Bush was to meet yesteray with President Yoweri Museveni and tour an AIDS clinic in Uganda, the fourth stop on his five-nation tour of the region of the world most seriously affected by AIDS. His trip ends today in Nigeria.
Uganda is a model for stemming its once spiraling rate of HIV infection. It stands in sharp contrast to Botswana -- another stop on Bush's African journey -- which is struggling with the world's highest HIV infection rate.
Bush's five-year AIDS plan is modeled after a program in Uganda, which stresses abstinence, monogamy and condom use.
Bush spent several hours Thursday in Botswana where almost four of 10 adults carry the AIDS virus.
The country recently launched a public program to give free AIDS drugs and treatment to anyone who needs them, a first-of-its-kind effort in Africa.
"The people of this nation have the courage and the resolve to defeat this disease and you will have a partner in the US," Bush said to applause Thursday before lunch with Botswana's President Festus Mogae.
Uganda has managed to put the brakes on a rising HIV infection rate that had decimated the country in the 1980s and 1990s. About 1 million Ugandans are infected, out of a total population of 24 million.
A massive public education campaign helped drop the infection rate to about 5 percent.

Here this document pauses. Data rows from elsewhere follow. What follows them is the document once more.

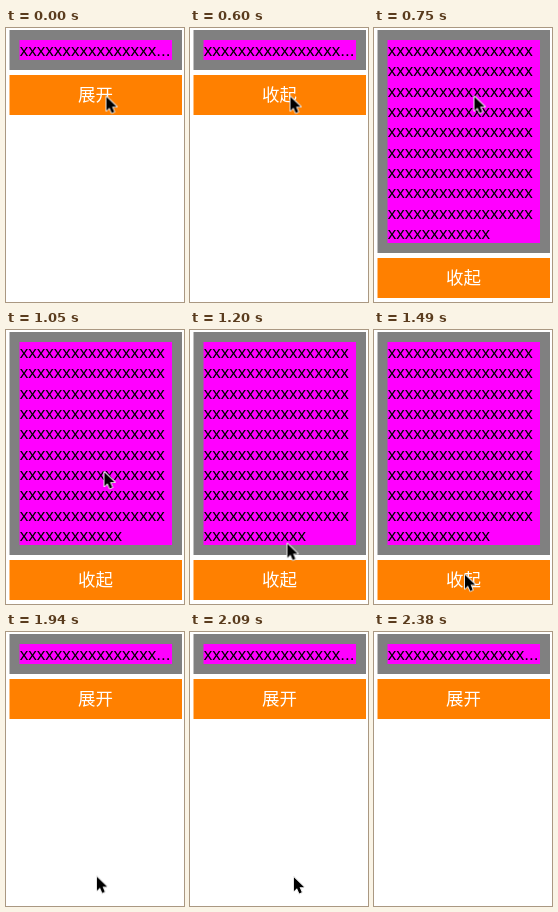
Animation of 178 by 274 pixels, one loop 2.7 s. Source, as an HTML page:

```html
<!DOCTYPE html>
<html lang="zh-CN">
<head>
<meta charset="utf-8">
<style>
  html, body { margin: 0; width: 100%; height: 100%; overflow: hidden; background: #fff; }
  .stage { position: relative; width: 178px; height: 274px; overflow: hidden; }
  .stage * { position: absolute; box-sizing: border-box; }

  .panel, .button, .open, .label, .short, .cursor { animation: 2700ms step-end infinite; }

  /* half-covered pixel column on the left edge */
  .panel, .button { left: 3px; width: 173px; height: 40px; border-left: 1px solid #ffffff80; }
  .panel { top: 2px; background: #808080; animation-name: panel; }
  .text {
    left: 9px; top: 10px; right: 10px; bottom: 10px;
    overflow: hidden; border-left: 1px solid #80808080; background: #f0f; color: #000;
    font: 17.07px/20.33px "Liberation Sans", Arial, sans-serif;
    word-break: break-all;
  }
  .text span { left: -.3px; top: 1px; width: 152px; }

  .button { top: 47px; background: #ff8000; animation-name: button; }
  .button span {
    left: -1px; top: 0; width: 173px; text-align: center; color: #fff;
    font: 17.5px/38px "Noto Sans CJK SC", "Noto Sans CJK", sans-serif;
  }

  .short { animation-name: short; }
  .open { animation-name: open; }
  .expand { animation-name: expand; }
  .collapse { animation-name: collapse; }
  .cursor { left: 0; top: 0; width: 16px; height: 22px; overflow: visible; animation-name: move; }

  @keyframes panel  { 0%, 71.851% { height: 40px } 27.777% { height: 223px } }
  @keyframes button { 0%, 71.851% { top: 47px } 27.777% { top: 230px } }
  @keyframes short  { 0%, 71.851% { visibility: visible } 27.777% { visibility: hidden } }
  @keyframes open   { 0%, 71.851% { visibility: hidden } 27.777% { visibility: visible } }
  @keyframes expand   { 0%, 71.851% { visibility: visible } 22.222% { visibility: hidden } }
  @keyframes collapse { 0%, 71.851% { visibility: hidden } 22.222% { visibility: visible } }
  @keyframes move {
    0%      { transform: translate(99.5px, 67.5px); visibility: visible }
    38.888% { transform: translate(97.5px, 141px) }
    44.444% { transform: translate(96.5px, 212.5px) }
    50%     { transform: translate(91.5px, 233px) }
    55.185% { transform: translate(90px, 243.5px) }
    77.407% { transform: translate(103px, 244px) }
    82.962% { transform: translate(146px, 258px); visibility: visible }
    88.148%, 100% { transform: translate(146px, 258px); visibility: hidden }
  }
</style>
</head>
<body>
<div class="stage">
  <div class="panel">
    <div class="text"><span class="short"></span><span class="open"></span></div>
  </div>
  <div class="button">
    <span class="label expand">展开</span>
    <span class="label collapse">收起</span>
  </div>
  <svg class="cursor" viewBox="0 0 16 22">
    <path d="M.9 1.2V15.2L4 12.2L6.3 17.4L8.8 16.3L6.6 11.2H11.2Z"
          fill="#000" stroke="#fff" stroke-width="1.8" stroke-linejoin="round" paint-order="stroke"
          style="filter: drop-shadow(0 .7px .6px rgba(0,0,0,.3))"/>
  </svg>
</div>
<script>
  const fill = (name, text) => document.querySelector(name).textContent = text;
  fill('.short', 'x'.repeat(16) + '...');
  fill('.open', 'x'.repeat(165));
</script>
</body>
</html>
```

Condom use is widespread, the average age of first sexual contact has been raised and the average number of sexual partners has been reduced.
The government's latest awareness campaign promotes the ``A,B,C,D'' of HIV -- "abstain," change "behavior," use "condoms," or "die."

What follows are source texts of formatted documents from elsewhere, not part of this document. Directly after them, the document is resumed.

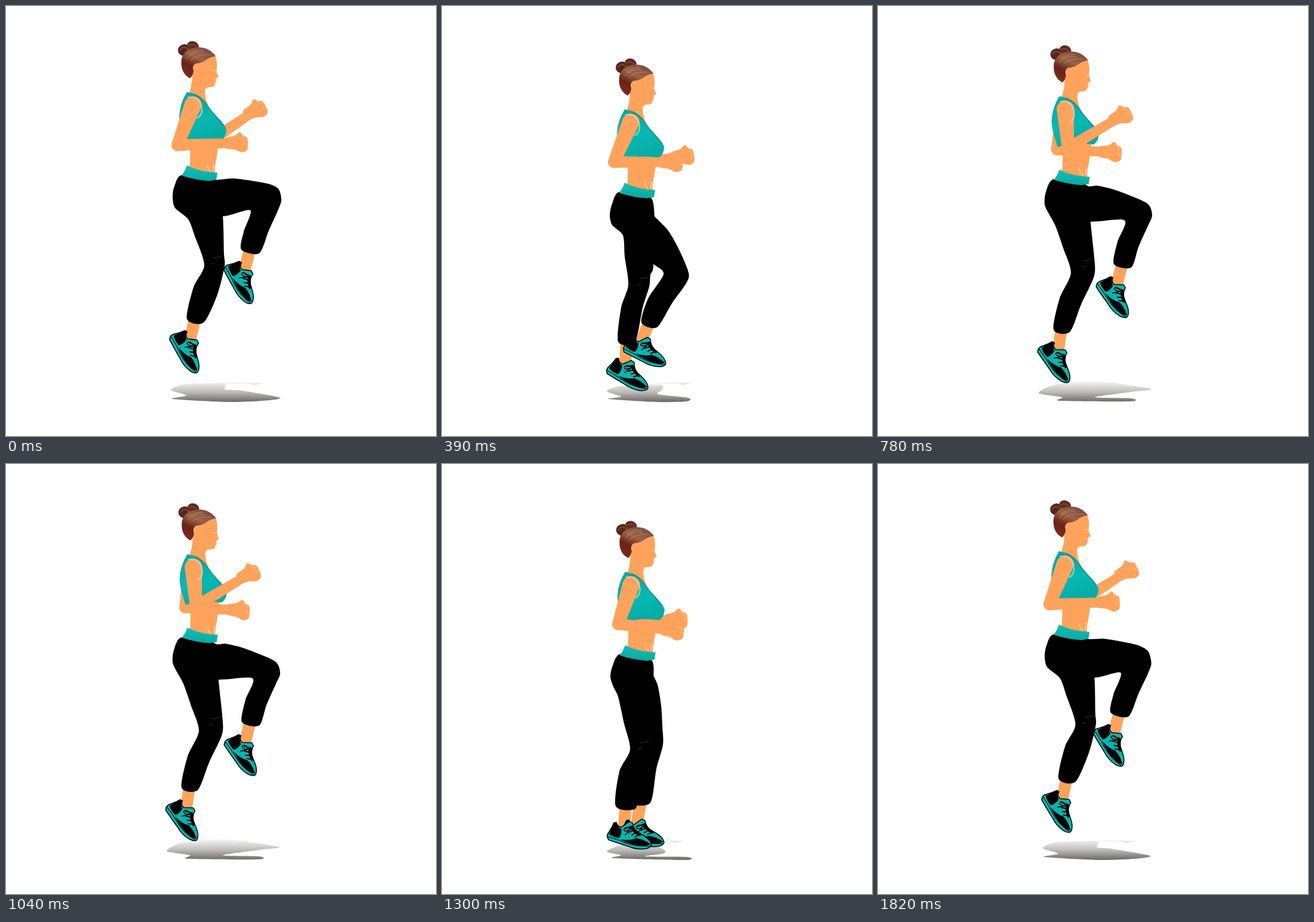
Recreate the animation shown at these times as an HTML page with a canvas. Size 720 px wide and 720 px high, loop 1950 ms.

```html
<!DOCTYPE html>
<html lang="en">
<head>
<meta charset="utf-8">
<title>High knees</title>
<style>
html, body { margin: 0; width: 100%; height: 100%; overflow: hidden; background: #fff; }
canvas { display: block; width: 100vw; height: 100vh; }
</style>
</head>
<body>
<canvas id="stage" width="720" height="720"></canvas>
<script>
const ctx = document.getElementById('stage').getContext('2d');
const SKIN = '#ffa35c', TEAL = '#06b5af', BLACK = '#000';
const STEP = 130;

// Pose: dy = body drop, near/far = elbow + hand, stand/lift = leg outlines,
// shoes = heel x, y, angle for the standing and the lifted foot.
const high = {
  dy: 0, near: [287, 233, 388, 229], far: [345, 224, 419, 174],
  stand: [295,283, 282,302, 279,320, 283,338, 305,357, 316,385, 332,434, 314,471,
    303,524, 331,530, 354,483, 366,435, 365,415, 363,352, 353,292],
  lift: [320,288, 353,291, 384,289, 436,297, 456,306, 461,325, 455,343, 440,376,
    424,414, 394,408, 398,378, 409,342, 363,352, 315,340],
  shoes: [276, 553, 55, 367, 437, 55],
  shadow: [276,643, 300,633, 365,632, 367,642, 395,644, 459,656, 430,661, 372,663, 279,658, 302,652],
  glint: 431
};
const half = {
  dy: 29, near: [288, 261, 386, 262], far: [340, 262, 405, 251],
  stand: [298,311, 285,331, 281,350, 285,367, 303,384, 306,420, 312,467, 300,505,
    295,562, 323,563, 336,505, 347,470, 349,450, 354,432, 352,324],
  lift: [322,318, 351,324, 350,345, 378,375, 398,410, 413,447, 409,464, 385,498,
    360,538, 334,530, 345,490, 371,449, 354,432, 315,400],
  shoes: [276, 610, 25, 304, 574, 21],
  shadow: [276,645, 300,636, 365,634, 369,642, 362,650, 412,656, 410,662, 360,663, 279,658, 300,654],
  glint: 418
};
const swapLow = {
  dy: 21.5, near: [310, 245, 405, 221], far: [300, 254, 391, 261],
  stand: [297,304, 283,325, 281,345, 288,362, 298,385, 308,425, 320,464, 302,500,
    292,558, 318,562, 333,515, 356,470, 358,455, 359,402, 351,316],
  lift: [322,310, 351,316, 350,328, 376,345, 400,374, 428,417, 428,433, 411,472,
    391,516, 363,510, 371,465, 390,427, 359,402, 310,370],
  shoes: [270, 601, 30, 335, 549, 42],
  shadow: [270,649, 300,634, 370,630, 427,641, 390,647, 362,655, 420,657, 418,662, 310,661, 312,655],
  glint: 405
};
const swapHigh = {
  dy: 7, near: [318, 238, 408, 184], far: [300, 240, 391, 245],
  stand: [295,290, 281,312, 279,332, 285,346, 297,368, 310,405, 323,447, 304,490,
    294,542, 321,546, 340,500, 362,452, 362,420, 356,362, 353,303],
  lift: [320,296, 353,302, 368,301, 400,309, 450,330, 459,350, 452,368, 436,404,
    424,438, 395,432, 401,395, 413,359, 356,361, 310,350],
  shoes: [269, 574, 49, 367, 465, 49],
  shadow: [269,648, 300,633, 370,629, 457,641, 425,646, 363,655, 424,657, 422,662, 305,661, 308,655],
  glint: 405
};
const low = {
  dy: 36.5, near: [295, 268, 388, 279], far: [312, 267, 394, 260],
  stand: [299,318, 285,340, 282,357, 287,373, 295,390, 305,435, 315,478, 297,515,
    291,573, 324,577, 330,540, 345,490, 350,460, 350,400, 352,330],
  lift: [322,325, 352,331, 350,345, 361,370, 367,405, 369,440, 370,470, 359,510,
    349,567, 318,567, 325,520, 330,490, 320,440, 310,400],
  shoes: [277, 624, 12, 298, 620, 12],
  shadow: [276,649, 300,638, 345,636, 372,646, 371,652, 340,657, 410,658, 408,663, 288,660, 300,655],
  glint: 404, standFront: true
};

const lerp = (a, b, k) => Array.isArray(a) ? a.map((v, i) => lerp(v, b[i], k)) : a + (b - a) * k;
function mix(a, b, k) {
  const out = {};
  for (const key in a) if (key !== 'standFront') out[key] = lerp(a[key], b[key], k);
  return out;
}

const peak = {
  ...swapHigh, dy: 0, stand: high.stand, lift: high.lift, shoes: high.shoes,
  near: lerp(swapLow.near, swapHigh.near, 1.5), far: lerp(swapLow.far, swapHigh.far, 1.5)
};
const nearTop = mix(high, half, 0.07), middle = mix(high, half, 0.5);
const steps = [high, nearTop, middle, half, low, swapLow, swapHigh, peak,
  swapHigh, swapLow, low, mix(low, half, 0.5), half, middle, nearTop];

function smooth(p, fill) {
  const n = p.length, at = i => p[(i + n) % n], t = 0.13;
  ctx.beginPath();
  ctx.moveTo(p[0], p[1]);
  for (let i = 0; i < n; i += 2) {
    ctx.bezierCurveTo(
      at(i) + (at(i + 2) - at(i - 2)) * t, at(i + 1) + (at(i + 3) - at(i - 1)) * t,
      at(i + 2) - (at(i + 4) - at(i)) * t, at(i + 3) - (at(i + 5) - at(i + 1)) * t,
      at(i + 2), at(i + 3));
  }
  ctx.closePath();
  ctx.fillStyle = fill;
  ctx.fill();
}

function disc(x, y, rx, ry, fill, turn = 0) {
  ctx.beginPath();
  ctx.ellipse(x, y, rx, ry, turn, 0, Math.PI * 2);
  ctx.fillStyle = fill;
  ctx.fill();
}

function line(d, color, width) {
  ctx.strokeStyle = color;
  ctx.lineWidth = width;
  ctx.stroke(new Path2D(d));
}

function shape(d, fill) {
  ctx.fillStyle = fill;
  ctx.fill(new Path2D(d));
}

function fade(x1, y1, x2, y2, ...colors) {
  const g = ctx.createLinearGradient(x1, y1, x2, y2);
  colors.forEach((c, i) => g.addColorStop(i / (colors.length - 1), c));
  return g;
}

function taper(x1, y1, r1, x2, y2, r2) {
  const a = Math.atan2(y2 - y1, x2 - x1) + Math.PI / 2;
  ctx.beginPath();
  ctx.arc(x1, y1, r1, a, a + Math.PI);
  ctx.arc(x2, y2, r2, a + Math.PI, a + Math.PI * 2);
  ctx.closePath();
  ctx.fillStyle = SKIN;
  ctx.fill();
}

const fist = [-21,-8, -5,-12, 4,-18, 9,-12, 16,-8, 17,5, 15,13, 6,16, -6,11, -21,8];

function arm(sx, sy, r, [ex, ey, hx, hy]) {
  const a = Math.atan2(hy - ey, hx - ex);
  taper(sx, sy, r, ex, ey, 10);
  taper(ex, ey, 10, hx - 18 * Math.cos(a), hy - 18 * Math.sin(a), 8);
  ctx.save();
  ctx.translate(hx, hy);
  ctx.rotate(a * 0.8);
  smooth(fist, SKIN);
  line('M8 -9 L14 -4 M10 0 L15 4', 'rgba(255,214,176,.55)', 1);
  ctx.restore();
}

function shoe(x, y, deg) {
  ctx.save();
  ctx.translate(x, y);
  ctx.rotate(deg * Math.PI / 180);
  ctx.scale(0.95, 0.95);
  const body = 'M0 1 C-3 -6 3 -8 6 -26 L10 -28 Q14 -20 21 -22 L32 -34 L38 -33 Q42 -21 56 -17 ' +
    'Q75 -12 79 -2 Q79 3 70 7 Q55 12 40 9 Q18 7 3 5 Z';
  shape(body, TEAL);
  line(body, BLACK, 1.6);
  shape('M2 -5 L6 -27 L11 -28 Q14 -19 21 -19 Q24 -9 21 -2 Q10 -1 2 -5 Z', BLACK);
  shape('M23 0 Q41 -1 50 -8 Q64 -9 77 -3 L70 2 Q48 7 23 0 Z', BLACK);
  line('M1 0 Q20 1 35 4 Q55 7 77 0', BLACK, 1.2);
  line('M37 -27 Q42 -18 57 -15', BLACK, 5);
  line('M38 -27 L28 -20 M43 -21 L34 -14 M48 -18 L41 -11 M54 -15 L47 -9', BLACK, 2);
  line('M36 -23 Q25 -24 26 -17 Q30 -14 37 -22 L30 -9', BLACK, 1.7);
  ctx.restore();
}

function ankle(p, [x, y, deg]) {
  const a = deg * Math.PI / 180, c = Math.cos(a), s = Math.sin(a);
  const mx = (p[0] + p[2]) / 2, my = (p[1] + p[3]) / 2;
  line(`M${mx} ${my - 6} L${x + 24 * c + 22 * s} ${y + 24 * s - 22 * c}`, SKIN, 20);
}

function shadow(pose) {
  shape(`M335 632 Q380 630 ${pose.glint} 631 L${pose.glint - 14} 635 L${pose.glint - 26} 632 Z`, '#e8e8e8');
  smooth(pose.shadow, fade(0, 630, 0, 663, '#f2f2f2', '#bdbbba', '#6c6866'));
}

function head() {
  shape('M312 112 Q312 132 306 148 L318 170 L343 174 Q333 158 333 143 Q334 136 340 136 ' +
    'Q349 136 349 132 L352 126 L351 122 L356 118 Q351 110 353 104 Q354 90 349 80 L325 78 Z', SKIN);
  disc(299, 74, 11, 10, '#54261d');
  disc(313, 67, 10, 8, '#602c20', 0.3);
  line('M291 75 Q297 64 305 73 M304 67 Q313 61 319 69 M298 81 Q306 79 306 70', '#8a4b39', 1.4);
  shape('M294 88 Q299 73 315 70 Q338 66 351 84 Q341 85 333 92 Q326 96 319 96 Q311 99 314 109 ' +
    'Q313 117 308 121 Q291 112 294 88 Z', fade(326, 70, 303, 116, '#805040', '#9c6348', '#682419', '#7c2a1b'));
  line('M303 88 Q314 75 332 78 M309 91 Q323 79 344 82 M306 82 Q317 73 330 74', 'rgba(205,150,115,.4)', 1.6);
  disc(319, 103, 5, 7, SKIN, 0.15);
  line('M346 107 L352 109 M349 126 L353 125', 'rgba(255,218,180,.65)', 1);
}

function torso() {
  shape('M306 210 L357 212 Q355 245 350 268 L349 286 L306 280 Q311 248 306 210 Z', SKIN);
  line('M336 265 Q339 274 342 277 M348 264 L347 276', 'rgba(255,218,190,.6)', 2);
  shape('M303 144 L316 147 Q330 153 337 166 Q343 175 352 184 Q367 199 369 207 Q369 219 360 225 ' +
    'Q330 220 300 229 Q290 200 290 185 Q291 163 303 144 Z',
    fade(320, 150, 342, 226, '#08aaa3', '#07b8b3', '#05aaa4'));
  line('M315 148 Q330 154 338 168 Q350 183 365 201', 'rgba(0,110,110,.5)', 1.5);
}

function draw(pose) {
  const { dy, stand, lift, shoes } = pose, dx = dy * 0.1;
  const feet = [shoes.slice(0, 3), shoes.slice(3)];
  const inBody = fn => { ctx.save(); ctx.translate(dx, dy); fn(); ctx.restore(); };
  ctx.fillStyle = '#fff';
  ctx.fillRect(0, 0, 720, 720);
  ctx.lineCap = 'butt';
  ctx.lineJoin = 'round';

  shadow(pose);
  arm(306 + dx, 172 + dy, 10, pose.far);
  inBody(() => { head(); torso(); });

  ankle(stand.slice(16, 20), feet[0]);
  if (pose.standFront) {
    ankle(lift.slice(16, 20), feet[1]);
    shoe(...feet[1]);
    shoe(...feet[0]);
  } else {
    shoe(...feet[0]);
    ankle(lift.slice(16, 20), feet[1]);
    shoe(...feet[1]);
  }
  smooth(lift, BLACK);
  smooth(stand, BLACK);
  const kx = stand[24], ky = stand[25];
  line(`M${kx - 18} ${ky + 7} L${kx - 4} ${ky + 4} M${kx - 22} ${ky + 17} l6 -1`, '#444', 0.8);

  inBody(() => shape('M303 267 Q325 278 354 279 L352 291 L340 293 Q315 291 294 284 Q300 276 303 267 Z',
    fade(0, 268, 0, 293, '#16bdb5', '#06aaa3')));

  arm(313 + dx, 166 + dy, 14.5, pose.near);
  inBody(() => {
    line('M304 153 Q326 149 328 174 Q328 183 320 188', 'rgba(255,216,190,.6)', 2.5);
  });
}

let shown = -1;
function tick(now) {
  const i = Math.floor(now / STEP) % steps.length;
  if (i !== shown) draw(steps[shown = i]);
  requestAnimationFrame(tick);
}
const start = performance.now();
draw(steps[0]);
requestAnimationFrame(function loop() {
  tick.start = start;
  const i = Math.floor((performance.now() - start) / STEP) % steps.length;
  if (i !== shown) draw(steps[shown = i]);
  requestAnimationFrame(loop);
});
</script>
</body>
</html>
```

"We made it our highest priority to convince our people to return to their traditional values of chastity and faithfulness or, failing that, to use condoms," Museveni told drug company executives at a meeting in Washington last month.
"The alternative was decimation," he said.

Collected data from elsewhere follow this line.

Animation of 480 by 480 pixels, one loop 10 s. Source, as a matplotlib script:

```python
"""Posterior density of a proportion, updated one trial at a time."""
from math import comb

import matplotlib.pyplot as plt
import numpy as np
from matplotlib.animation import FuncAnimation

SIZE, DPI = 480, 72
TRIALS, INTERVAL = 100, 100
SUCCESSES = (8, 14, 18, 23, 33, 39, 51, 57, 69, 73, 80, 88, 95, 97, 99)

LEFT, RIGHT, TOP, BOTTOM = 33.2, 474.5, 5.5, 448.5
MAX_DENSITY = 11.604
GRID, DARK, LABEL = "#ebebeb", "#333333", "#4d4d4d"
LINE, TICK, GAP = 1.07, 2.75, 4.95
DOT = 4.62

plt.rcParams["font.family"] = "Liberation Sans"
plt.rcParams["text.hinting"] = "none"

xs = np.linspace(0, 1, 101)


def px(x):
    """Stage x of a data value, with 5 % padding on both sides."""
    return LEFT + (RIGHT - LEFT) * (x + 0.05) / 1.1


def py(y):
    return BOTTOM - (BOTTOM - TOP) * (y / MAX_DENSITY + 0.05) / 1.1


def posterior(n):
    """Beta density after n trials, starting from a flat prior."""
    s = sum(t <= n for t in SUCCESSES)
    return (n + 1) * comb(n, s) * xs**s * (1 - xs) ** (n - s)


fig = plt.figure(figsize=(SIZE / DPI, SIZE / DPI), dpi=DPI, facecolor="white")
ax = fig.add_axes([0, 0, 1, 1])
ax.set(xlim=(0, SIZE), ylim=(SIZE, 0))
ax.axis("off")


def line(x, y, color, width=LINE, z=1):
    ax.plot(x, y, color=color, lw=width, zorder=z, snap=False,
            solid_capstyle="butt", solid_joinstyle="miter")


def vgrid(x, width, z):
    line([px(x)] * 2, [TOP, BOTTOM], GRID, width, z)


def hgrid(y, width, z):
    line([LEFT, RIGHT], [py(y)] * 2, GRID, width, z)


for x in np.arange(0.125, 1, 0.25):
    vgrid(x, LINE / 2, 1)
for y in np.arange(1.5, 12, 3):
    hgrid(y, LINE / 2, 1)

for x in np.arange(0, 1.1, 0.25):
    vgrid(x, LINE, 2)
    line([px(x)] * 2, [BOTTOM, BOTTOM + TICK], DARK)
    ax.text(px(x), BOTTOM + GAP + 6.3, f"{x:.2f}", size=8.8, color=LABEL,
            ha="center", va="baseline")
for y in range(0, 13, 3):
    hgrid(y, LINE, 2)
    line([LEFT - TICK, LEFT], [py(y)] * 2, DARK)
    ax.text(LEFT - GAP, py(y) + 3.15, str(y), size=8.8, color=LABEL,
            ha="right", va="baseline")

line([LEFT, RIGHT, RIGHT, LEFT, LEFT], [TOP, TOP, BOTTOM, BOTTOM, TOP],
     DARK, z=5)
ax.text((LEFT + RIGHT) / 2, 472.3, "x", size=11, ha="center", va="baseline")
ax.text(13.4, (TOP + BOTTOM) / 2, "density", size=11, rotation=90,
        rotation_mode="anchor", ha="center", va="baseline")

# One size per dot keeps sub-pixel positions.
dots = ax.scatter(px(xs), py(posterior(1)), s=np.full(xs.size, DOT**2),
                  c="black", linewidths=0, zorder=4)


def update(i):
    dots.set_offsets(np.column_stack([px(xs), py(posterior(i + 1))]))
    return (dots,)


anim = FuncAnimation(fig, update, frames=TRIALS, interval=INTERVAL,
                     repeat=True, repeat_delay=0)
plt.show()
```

Prevention is affordable but drugs to treat the infected are not. They cost about US$26 a month, while Uganda spends about US$3.50 on health care per citizen annually.
Bush's US$15 billion AIDS plan would target prevention and treatment assistance to a total of 14 hard-hit countries -- two in the Caribbean and a dozen in Africa.
In Washington on Thursday, a House panel has approved only two-thirds of the US$3 billion it had authorized for the first year of Bush's battle plan for global AIDS.
US Secretary of State Colin Powell told reporters in Pretoria on Thursday that the administration will be aggressive in making sure that whatever amounts of money Congress appropriates for Bush's AIDS proposal goes for "worthwhile programs that deal with education, deal with teaching young people to abstain, be faithful [and] use contraceptives."